● EXERCISE REQUIREMENTS
Search the entries below for the word "scene" and copy every line where it appears.

Saved data entries

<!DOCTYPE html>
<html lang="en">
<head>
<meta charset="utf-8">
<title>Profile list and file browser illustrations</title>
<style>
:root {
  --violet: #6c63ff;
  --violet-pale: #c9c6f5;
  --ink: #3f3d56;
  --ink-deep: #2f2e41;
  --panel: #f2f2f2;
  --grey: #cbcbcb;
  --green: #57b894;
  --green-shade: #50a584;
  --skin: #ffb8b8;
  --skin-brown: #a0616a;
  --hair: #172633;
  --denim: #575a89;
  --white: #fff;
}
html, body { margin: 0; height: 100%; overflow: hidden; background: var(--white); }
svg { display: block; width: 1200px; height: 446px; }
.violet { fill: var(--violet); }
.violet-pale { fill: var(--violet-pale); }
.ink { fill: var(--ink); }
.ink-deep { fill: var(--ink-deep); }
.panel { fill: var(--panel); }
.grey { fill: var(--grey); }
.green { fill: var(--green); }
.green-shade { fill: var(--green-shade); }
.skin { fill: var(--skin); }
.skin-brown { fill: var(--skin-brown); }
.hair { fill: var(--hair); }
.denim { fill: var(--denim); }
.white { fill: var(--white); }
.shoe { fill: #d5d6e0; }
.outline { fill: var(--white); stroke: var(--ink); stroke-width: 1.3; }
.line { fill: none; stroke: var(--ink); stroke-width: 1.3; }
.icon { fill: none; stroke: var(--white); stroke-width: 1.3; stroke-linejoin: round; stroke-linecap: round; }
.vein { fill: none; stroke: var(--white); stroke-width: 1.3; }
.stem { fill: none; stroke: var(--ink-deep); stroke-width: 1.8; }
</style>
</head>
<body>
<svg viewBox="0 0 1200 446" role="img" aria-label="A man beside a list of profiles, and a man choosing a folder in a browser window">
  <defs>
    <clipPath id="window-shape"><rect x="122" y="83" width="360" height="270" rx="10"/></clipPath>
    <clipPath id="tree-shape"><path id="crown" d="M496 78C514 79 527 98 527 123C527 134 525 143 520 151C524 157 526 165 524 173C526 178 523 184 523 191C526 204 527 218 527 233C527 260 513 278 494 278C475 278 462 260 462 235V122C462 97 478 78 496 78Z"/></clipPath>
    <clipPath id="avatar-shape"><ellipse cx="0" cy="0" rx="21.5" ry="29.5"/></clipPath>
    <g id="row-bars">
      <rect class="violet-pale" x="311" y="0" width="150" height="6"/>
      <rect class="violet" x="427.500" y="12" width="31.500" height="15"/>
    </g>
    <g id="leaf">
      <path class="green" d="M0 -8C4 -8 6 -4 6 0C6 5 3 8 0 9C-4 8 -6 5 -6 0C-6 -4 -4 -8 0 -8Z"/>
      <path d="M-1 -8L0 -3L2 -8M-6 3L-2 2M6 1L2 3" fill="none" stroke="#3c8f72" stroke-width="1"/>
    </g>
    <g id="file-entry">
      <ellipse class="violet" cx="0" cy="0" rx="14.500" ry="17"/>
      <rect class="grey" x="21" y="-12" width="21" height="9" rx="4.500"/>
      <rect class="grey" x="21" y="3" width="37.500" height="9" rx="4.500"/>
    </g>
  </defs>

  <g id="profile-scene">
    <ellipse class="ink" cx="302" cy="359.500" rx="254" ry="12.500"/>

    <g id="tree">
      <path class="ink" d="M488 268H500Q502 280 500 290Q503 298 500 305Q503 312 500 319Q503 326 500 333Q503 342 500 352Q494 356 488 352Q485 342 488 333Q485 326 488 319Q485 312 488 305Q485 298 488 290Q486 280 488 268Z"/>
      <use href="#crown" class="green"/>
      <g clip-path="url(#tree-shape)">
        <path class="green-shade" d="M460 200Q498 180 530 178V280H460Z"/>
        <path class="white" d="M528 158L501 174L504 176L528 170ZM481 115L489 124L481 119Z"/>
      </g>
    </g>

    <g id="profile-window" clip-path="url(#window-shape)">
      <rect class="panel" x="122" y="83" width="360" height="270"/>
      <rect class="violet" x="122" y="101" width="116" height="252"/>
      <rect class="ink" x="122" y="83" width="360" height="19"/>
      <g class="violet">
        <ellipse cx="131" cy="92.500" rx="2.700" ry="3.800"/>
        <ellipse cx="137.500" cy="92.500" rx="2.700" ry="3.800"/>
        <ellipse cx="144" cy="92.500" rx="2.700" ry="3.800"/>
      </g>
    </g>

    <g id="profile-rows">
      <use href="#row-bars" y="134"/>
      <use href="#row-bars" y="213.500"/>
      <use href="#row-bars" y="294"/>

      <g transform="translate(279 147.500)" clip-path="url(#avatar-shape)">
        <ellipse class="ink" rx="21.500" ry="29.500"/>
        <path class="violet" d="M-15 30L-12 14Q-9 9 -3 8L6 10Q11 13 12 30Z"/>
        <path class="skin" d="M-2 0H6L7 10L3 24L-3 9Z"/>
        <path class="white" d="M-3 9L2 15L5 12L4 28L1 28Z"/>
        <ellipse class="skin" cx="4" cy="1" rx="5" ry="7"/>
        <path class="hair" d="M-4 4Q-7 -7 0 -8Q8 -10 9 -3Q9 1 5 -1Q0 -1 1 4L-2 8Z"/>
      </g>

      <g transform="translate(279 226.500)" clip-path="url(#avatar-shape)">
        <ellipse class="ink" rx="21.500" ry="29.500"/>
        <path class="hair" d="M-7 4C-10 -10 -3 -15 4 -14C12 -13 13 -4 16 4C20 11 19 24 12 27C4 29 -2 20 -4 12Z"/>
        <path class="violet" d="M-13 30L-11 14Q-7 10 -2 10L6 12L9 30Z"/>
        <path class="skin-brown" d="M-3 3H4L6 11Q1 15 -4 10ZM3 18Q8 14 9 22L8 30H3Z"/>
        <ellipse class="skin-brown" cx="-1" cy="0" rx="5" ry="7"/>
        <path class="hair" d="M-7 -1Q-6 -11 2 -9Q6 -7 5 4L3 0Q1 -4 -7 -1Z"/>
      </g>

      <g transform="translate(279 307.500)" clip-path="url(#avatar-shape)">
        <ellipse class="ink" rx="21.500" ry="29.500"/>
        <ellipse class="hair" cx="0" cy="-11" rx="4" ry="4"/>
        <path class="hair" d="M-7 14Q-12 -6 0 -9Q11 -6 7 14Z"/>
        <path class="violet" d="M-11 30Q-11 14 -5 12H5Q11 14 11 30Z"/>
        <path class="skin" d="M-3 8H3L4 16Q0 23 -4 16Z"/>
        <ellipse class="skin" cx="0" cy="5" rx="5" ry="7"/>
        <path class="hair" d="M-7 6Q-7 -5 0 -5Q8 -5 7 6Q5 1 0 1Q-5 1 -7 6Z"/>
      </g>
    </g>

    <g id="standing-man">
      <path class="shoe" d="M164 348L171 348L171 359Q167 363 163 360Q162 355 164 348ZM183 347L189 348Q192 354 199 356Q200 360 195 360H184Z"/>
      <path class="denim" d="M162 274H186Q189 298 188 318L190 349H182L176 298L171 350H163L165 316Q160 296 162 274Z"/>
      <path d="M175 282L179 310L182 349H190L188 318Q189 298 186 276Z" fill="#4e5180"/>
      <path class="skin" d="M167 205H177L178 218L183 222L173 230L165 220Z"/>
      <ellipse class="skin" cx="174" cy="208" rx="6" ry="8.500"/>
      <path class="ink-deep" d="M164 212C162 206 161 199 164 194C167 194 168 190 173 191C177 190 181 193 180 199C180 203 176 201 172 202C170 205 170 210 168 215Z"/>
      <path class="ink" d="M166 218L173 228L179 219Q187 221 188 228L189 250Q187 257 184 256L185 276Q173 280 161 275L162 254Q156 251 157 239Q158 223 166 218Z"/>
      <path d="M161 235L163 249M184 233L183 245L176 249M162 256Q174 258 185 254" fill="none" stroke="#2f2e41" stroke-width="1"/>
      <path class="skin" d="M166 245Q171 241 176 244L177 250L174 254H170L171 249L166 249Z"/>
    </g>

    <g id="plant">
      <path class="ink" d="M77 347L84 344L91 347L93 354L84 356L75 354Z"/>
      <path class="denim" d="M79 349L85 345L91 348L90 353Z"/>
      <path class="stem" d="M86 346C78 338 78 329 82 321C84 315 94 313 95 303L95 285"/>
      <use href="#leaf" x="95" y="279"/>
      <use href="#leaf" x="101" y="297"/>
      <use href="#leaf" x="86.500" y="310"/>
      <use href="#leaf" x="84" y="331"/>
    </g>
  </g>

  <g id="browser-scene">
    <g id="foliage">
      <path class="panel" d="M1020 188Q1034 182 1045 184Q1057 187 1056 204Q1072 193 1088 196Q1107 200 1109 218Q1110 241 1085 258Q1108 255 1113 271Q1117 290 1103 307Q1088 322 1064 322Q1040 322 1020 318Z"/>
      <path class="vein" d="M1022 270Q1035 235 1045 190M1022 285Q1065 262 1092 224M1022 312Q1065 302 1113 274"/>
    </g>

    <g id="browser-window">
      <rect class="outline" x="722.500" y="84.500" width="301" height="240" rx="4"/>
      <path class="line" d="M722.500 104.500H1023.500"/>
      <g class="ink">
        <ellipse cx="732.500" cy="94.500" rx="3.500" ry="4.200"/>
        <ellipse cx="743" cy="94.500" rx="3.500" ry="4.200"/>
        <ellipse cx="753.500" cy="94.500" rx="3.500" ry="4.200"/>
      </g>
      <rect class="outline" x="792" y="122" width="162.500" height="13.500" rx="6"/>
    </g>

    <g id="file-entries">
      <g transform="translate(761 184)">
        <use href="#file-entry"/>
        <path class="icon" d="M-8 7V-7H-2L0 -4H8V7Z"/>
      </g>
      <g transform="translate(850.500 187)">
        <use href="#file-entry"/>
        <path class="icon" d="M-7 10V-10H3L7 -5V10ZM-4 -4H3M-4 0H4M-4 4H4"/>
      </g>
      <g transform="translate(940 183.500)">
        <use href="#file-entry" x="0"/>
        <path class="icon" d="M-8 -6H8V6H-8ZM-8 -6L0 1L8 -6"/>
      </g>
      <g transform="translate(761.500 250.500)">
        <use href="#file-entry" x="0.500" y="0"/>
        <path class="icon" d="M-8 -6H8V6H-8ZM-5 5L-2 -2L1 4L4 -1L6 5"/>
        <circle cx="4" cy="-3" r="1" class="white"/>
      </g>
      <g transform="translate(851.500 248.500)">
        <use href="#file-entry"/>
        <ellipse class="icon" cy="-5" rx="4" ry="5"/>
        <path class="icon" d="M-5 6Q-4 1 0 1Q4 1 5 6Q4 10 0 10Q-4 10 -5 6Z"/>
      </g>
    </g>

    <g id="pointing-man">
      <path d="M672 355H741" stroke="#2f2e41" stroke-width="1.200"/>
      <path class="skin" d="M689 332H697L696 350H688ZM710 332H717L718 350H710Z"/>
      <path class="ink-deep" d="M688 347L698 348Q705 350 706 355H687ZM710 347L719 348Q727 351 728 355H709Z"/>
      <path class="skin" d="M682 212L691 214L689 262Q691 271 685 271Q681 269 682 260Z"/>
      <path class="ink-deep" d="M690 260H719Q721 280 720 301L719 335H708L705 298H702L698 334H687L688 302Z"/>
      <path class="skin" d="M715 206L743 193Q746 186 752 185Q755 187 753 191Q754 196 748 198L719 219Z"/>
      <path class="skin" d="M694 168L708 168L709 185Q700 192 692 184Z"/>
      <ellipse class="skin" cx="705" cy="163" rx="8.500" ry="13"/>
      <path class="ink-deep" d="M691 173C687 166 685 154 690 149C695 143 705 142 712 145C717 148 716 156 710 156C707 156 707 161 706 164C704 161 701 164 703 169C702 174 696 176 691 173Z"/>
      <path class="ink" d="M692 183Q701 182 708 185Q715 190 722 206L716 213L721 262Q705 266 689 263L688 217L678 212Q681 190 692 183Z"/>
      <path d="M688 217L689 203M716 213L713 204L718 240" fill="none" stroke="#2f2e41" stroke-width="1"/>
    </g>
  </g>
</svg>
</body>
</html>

● COMPLETED EXERCISE
  <g id="profile-scene">
  <g id="browser-scene">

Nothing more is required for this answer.